Can a restaurant or any other business legally require proof of vaccine before allowing patrons in?
It's a tough question right now for businesses, especially in the hospitality area.
Where we're at right now is there isn't firm guidance from the federal or provincial governments saying that certain businesses or industries are allowed to restrict access to their services to those who are vaccinated, but nor is there guidance prohibiting that.
What businesses have to do is look at the various different legal regimes — privacy law, human rights, employment law, and health and safety on the job — and do an analysis of whether the necessity of protecting public health is effectively outweighing the intrusion on privacy by asking people to provide a proof of vaccine.
That's quite challenging for businesses right now because many of them don't have the time, the information or the legal advice to make that assessment.
As they weigh those considerations, is the pandemic a justifiable reason to ask people to disclose health data?
Well, we can't say that universally that is such a public health concern that they can require the disclosure of this type of information. However, there certainly are some industries and some businesses or workplaces where that argument is going to be stronger. For example, those who are serving high-vulnerability people.
By contrast, there may be industries or businesses where the work is primarily outside, or social distancing and masking continues to be viable. And in that case, it's difficult to say we have to require people to provide this type of personal health information if there are alternatives available.
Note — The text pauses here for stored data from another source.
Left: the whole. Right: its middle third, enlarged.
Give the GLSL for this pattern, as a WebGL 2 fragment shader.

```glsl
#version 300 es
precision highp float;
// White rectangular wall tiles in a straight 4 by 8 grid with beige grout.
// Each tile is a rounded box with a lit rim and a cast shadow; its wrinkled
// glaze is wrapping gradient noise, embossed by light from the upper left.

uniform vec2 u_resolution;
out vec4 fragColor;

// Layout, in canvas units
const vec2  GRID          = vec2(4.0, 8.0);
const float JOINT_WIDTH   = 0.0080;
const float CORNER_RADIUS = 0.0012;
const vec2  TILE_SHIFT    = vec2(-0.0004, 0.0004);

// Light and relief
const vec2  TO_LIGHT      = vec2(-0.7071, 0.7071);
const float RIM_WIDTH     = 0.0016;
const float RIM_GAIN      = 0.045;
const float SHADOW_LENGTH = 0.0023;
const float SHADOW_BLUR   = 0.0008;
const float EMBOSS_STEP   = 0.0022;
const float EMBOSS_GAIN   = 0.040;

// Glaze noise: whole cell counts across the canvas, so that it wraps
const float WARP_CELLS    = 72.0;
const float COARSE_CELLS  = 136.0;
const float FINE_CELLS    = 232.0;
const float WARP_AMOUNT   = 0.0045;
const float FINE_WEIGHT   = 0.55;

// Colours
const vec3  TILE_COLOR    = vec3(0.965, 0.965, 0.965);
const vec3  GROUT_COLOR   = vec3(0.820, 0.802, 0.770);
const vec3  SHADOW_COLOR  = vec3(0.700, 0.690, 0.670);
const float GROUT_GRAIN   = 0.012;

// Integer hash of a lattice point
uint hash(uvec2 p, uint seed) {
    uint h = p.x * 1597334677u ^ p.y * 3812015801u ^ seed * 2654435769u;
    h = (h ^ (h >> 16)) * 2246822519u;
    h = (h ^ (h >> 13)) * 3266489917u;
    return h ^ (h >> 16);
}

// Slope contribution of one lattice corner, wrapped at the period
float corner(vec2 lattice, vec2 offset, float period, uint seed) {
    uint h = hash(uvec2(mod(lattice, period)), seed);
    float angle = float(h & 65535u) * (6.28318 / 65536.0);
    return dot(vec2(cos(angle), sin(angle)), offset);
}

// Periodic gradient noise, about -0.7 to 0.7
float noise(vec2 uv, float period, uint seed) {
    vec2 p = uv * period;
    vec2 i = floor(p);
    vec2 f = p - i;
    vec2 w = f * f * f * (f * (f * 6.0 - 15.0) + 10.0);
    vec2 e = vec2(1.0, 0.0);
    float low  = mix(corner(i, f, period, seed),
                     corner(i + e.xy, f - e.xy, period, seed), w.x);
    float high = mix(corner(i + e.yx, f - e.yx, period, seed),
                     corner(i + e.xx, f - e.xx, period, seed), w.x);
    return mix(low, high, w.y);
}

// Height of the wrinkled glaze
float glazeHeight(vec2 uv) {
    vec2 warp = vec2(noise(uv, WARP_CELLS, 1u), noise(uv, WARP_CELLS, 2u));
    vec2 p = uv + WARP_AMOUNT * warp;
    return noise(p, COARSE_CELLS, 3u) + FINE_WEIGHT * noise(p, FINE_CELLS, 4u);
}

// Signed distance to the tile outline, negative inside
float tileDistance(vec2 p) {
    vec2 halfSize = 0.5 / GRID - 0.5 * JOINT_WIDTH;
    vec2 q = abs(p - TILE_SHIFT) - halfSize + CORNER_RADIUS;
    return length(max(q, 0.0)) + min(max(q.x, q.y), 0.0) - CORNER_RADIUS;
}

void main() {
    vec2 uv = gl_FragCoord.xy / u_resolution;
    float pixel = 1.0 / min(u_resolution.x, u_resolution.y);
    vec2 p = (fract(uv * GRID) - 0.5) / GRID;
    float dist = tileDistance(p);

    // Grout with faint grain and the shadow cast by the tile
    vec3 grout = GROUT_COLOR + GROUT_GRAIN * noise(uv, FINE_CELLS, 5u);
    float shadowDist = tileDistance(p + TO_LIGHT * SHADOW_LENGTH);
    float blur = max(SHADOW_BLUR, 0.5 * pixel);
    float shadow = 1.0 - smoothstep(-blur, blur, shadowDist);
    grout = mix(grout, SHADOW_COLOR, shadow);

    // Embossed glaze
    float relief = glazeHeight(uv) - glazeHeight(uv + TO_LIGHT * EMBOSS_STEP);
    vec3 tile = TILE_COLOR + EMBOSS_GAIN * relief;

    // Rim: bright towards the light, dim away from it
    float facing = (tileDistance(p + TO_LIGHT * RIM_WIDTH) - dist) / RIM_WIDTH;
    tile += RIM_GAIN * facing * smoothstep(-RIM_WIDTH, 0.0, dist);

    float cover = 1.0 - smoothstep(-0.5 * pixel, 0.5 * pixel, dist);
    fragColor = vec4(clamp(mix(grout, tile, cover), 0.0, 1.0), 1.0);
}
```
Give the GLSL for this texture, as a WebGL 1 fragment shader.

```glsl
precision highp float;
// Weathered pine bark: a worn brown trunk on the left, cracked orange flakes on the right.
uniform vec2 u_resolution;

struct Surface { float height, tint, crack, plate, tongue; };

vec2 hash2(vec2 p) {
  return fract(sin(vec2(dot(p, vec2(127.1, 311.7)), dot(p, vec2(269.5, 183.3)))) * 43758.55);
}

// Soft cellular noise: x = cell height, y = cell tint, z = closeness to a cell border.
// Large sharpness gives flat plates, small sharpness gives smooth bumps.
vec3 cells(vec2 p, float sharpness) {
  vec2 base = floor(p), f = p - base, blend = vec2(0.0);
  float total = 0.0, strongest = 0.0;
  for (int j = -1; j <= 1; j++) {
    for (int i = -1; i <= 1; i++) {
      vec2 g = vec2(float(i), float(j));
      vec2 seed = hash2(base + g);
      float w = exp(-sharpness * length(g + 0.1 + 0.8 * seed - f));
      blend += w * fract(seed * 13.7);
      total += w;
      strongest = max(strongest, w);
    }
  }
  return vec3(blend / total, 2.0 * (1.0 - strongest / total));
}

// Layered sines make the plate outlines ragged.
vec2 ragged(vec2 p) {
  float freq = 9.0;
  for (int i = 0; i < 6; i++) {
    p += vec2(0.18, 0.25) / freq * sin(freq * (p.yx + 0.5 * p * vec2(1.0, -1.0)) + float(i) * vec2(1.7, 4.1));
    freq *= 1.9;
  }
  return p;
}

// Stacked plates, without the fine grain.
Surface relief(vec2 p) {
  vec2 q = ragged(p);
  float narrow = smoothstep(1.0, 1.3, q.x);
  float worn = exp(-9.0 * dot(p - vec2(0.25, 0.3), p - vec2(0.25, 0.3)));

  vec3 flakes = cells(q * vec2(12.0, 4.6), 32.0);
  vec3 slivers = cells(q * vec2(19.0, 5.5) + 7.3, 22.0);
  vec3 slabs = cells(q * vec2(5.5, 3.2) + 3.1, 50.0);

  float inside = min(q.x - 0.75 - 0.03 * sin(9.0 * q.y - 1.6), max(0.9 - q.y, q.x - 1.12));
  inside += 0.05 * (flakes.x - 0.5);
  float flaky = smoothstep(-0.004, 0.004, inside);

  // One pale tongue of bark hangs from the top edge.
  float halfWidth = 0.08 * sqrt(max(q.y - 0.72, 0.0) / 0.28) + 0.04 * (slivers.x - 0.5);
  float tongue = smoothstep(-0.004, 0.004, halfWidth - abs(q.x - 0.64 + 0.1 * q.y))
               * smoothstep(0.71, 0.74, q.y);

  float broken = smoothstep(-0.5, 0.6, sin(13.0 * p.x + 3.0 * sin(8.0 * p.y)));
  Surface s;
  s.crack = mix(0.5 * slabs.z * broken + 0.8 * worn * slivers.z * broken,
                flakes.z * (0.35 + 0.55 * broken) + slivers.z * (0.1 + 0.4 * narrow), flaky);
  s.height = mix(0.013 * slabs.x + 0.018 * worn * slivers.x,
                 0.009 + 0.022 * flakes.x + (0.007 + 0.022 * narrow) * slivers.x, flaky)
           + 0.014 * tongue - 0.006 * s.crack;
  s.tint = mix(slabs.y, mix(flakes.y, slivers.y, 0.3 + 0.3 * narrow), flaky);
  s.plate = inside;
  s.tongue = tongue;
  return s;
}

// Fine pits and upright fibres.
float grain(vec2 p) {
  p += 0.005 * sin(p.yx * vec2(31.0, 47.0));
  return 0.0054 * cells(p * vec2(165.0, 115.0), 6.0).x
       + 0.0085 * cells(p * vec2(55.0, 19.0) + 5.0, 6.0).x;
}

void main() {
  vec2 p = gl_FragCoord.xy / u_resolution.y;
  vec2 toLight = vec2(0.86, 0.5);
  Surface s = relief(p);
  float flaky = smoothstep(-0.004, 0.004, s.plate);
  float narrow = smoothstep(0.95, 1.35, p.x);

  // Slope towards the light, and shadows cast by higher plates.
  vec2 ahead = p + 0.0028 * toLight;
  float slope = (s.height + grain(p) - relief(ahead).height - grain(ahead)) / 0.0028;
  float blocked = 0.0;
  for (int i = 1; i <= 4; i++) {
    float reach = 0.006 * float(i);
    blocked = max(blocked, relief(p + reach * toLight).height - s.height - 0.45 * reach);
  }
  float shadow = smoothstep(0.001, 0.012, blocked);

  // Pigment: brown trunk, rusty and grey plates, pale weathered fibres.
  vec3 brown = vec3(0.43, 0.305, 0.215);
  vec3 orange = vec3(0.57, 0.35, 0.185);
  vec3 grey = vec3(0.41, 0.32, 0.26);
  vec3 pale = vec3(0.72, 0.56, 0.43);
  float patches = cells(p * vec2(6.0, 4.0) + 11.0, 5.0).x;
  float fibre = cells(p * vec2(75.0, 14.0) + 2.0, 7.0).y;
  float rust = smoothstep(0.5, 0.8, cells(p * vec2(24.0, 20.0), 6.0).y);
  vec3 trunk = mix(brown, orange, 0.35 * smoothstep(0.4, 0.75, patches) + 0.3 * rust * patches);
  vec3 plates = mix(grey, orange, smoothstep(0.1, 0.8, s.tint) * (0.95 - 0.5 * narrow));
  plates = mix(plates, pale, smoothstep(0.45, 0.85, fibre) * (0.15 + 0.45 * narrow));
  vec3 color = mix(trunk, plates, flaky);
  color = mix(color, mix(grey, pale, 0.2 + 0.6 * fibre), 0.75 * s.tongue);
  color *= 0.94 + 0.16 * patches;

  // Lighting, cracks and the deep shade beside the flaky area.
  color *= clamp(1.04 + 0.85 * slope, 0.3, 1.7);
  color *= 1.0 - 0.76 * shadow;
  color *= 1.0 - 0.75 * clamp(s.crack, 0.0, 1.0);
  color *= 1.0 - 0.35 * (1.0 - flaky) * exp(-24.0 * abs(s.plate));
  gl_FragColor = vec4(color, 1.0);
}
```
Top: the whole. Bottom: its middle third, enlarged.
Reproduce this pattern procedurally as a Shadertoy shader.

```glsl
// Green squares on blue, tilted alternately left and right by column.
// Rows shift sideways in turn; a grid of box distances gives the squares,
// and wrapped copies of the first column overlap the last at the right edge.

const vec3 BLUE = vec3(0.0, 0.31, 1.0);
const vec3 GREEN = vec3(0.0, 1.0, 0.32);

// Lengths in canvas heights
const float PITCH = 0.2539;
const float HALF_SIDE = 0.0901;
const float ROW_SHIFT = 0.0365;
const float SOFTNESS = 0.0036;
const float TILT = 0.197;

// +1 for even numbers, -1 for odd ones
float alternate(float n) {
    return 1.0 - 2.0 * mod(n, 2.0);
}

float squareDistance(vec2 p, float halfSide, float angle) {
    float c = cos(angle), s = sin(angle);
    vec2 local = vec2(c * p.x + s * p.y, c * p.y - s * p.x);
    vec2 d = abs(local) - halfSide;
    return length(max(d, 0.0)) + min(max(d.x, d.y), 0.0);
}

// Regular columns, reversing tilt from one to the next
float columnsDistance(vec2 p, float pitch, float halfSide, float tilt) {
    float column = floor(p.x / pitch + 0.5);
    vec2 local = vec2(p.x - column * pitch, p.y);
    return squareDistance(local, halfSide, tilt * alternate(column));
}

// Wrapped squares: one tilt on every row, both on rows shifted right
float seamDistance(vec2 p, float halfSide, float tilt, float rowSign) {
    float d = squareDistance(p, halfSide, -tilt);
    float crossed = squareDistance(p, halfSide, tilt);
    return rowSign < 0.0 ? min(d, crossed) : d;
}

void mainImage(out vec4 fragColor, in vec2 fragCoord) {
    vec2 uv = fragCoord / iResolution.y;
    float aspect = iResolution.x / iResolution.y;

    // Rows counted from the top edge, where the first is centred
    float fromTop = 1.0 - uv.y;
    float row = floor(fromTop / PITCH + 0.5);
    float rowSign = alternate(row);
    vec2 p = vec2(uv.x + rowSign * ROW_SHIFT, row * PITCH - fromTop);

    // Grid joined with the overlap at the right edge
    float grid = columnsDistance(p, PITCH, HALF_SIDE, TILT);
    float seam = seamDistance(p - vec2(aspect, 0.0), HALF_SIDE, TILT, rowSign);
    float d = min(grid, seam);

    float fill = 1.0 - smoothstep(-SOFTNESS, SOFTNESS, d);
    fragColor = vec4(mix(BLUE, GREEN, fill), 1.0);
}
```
As you say, so far, it seems businesses are having to figure out on their own how to do this. Is there a more effective way to do that without perhaps infringing on people's human rights and privacy?
So a business might say, "We would ask you not to come in person if you haven't been vaccinated," and highlight the contact list or the remote options for obtaining their services for those who aren't vaccinated.
That's probably the lowest risk option for businesses, but doesn't give their customers and their employees the confidence that so many people are looking for in going into environments where they know everyone around them are going to be fully vaccinated.
A business may have to either allow individuals to access services or go quite far to provide them with alternative means, for example, of remote or contactless access to those services.- Molly Reynolds
And when it comes to private sector businesses, how does that compare to public services when it comes to charter rights?
It's different legal regimes that apply to the public sector versus the private sector, but actually most of them still have to comply with the same type of balancing of determining the necessity of protecting people through requiring proof of vaccination versus the privacy impact.
However, in the public sector, it's much more difficult to enact rules that would require people to either not access necessary services or to provide their personal health information.
It can actually be more challenging in the public sector. For example, if somebody wasn't able to access a government office to have their I.D. renewed because they didn't want to volunteer their COVID status or because they hadn't been vaccinated.
There are people who can't get vaccinated for health or religious reasons. How can these establishments handle those exceptions?
That's one of the areas where we do have firmer guidance under human rights legislation across the country.
So if somebody is medically ineligible for a vaccine, that could be considered a basis of discrimination for disability status if people were denied services as a result.
Similarly, if somebody has chosen not to take a vaccine because of a truly-held religious belief, that would be a human rights code ground, where somebody can't be denied service on that basis.
A business may have to either allow individuals to access services or go quite far to provide them with alternative means, for example, of remote or contactless access to those services.
Ultimately, do you see federal or provincial governments introducing the kinds of guidelines that you're saying are missing right now — legislation to provide that clarity?
There was a lot of confusion earlier in the pandemic around certain types of testing or screening that was permissible for the public or the private sector to do before offering access. And we didn't end up seeing a lot of guidance from the government.
However, we did see some commentary over the months around what may not be effective. For example, some public health agencies were mentioning that temperature checks weren't necessarily effective means of screening for COVID and therefore might not [meet] that permissible balance of necessity against privacy intrusion.
So I think the question of vaccine status is going to be relevant for many months to come. I expect that public health and hopefully other agencies, like human rights agencies and privacy regulators, will work together so that there can be provincial or federal guidance on the type of workplace where these types of restrictions may be appropriate and wouldn't put the business at risk of being offside of privacy law.
Written by Mouhamad Rachini. Produced by Steve Howard, Mikee Mutuc and Caroline Carucci. Q&A has been edited for length and clarity.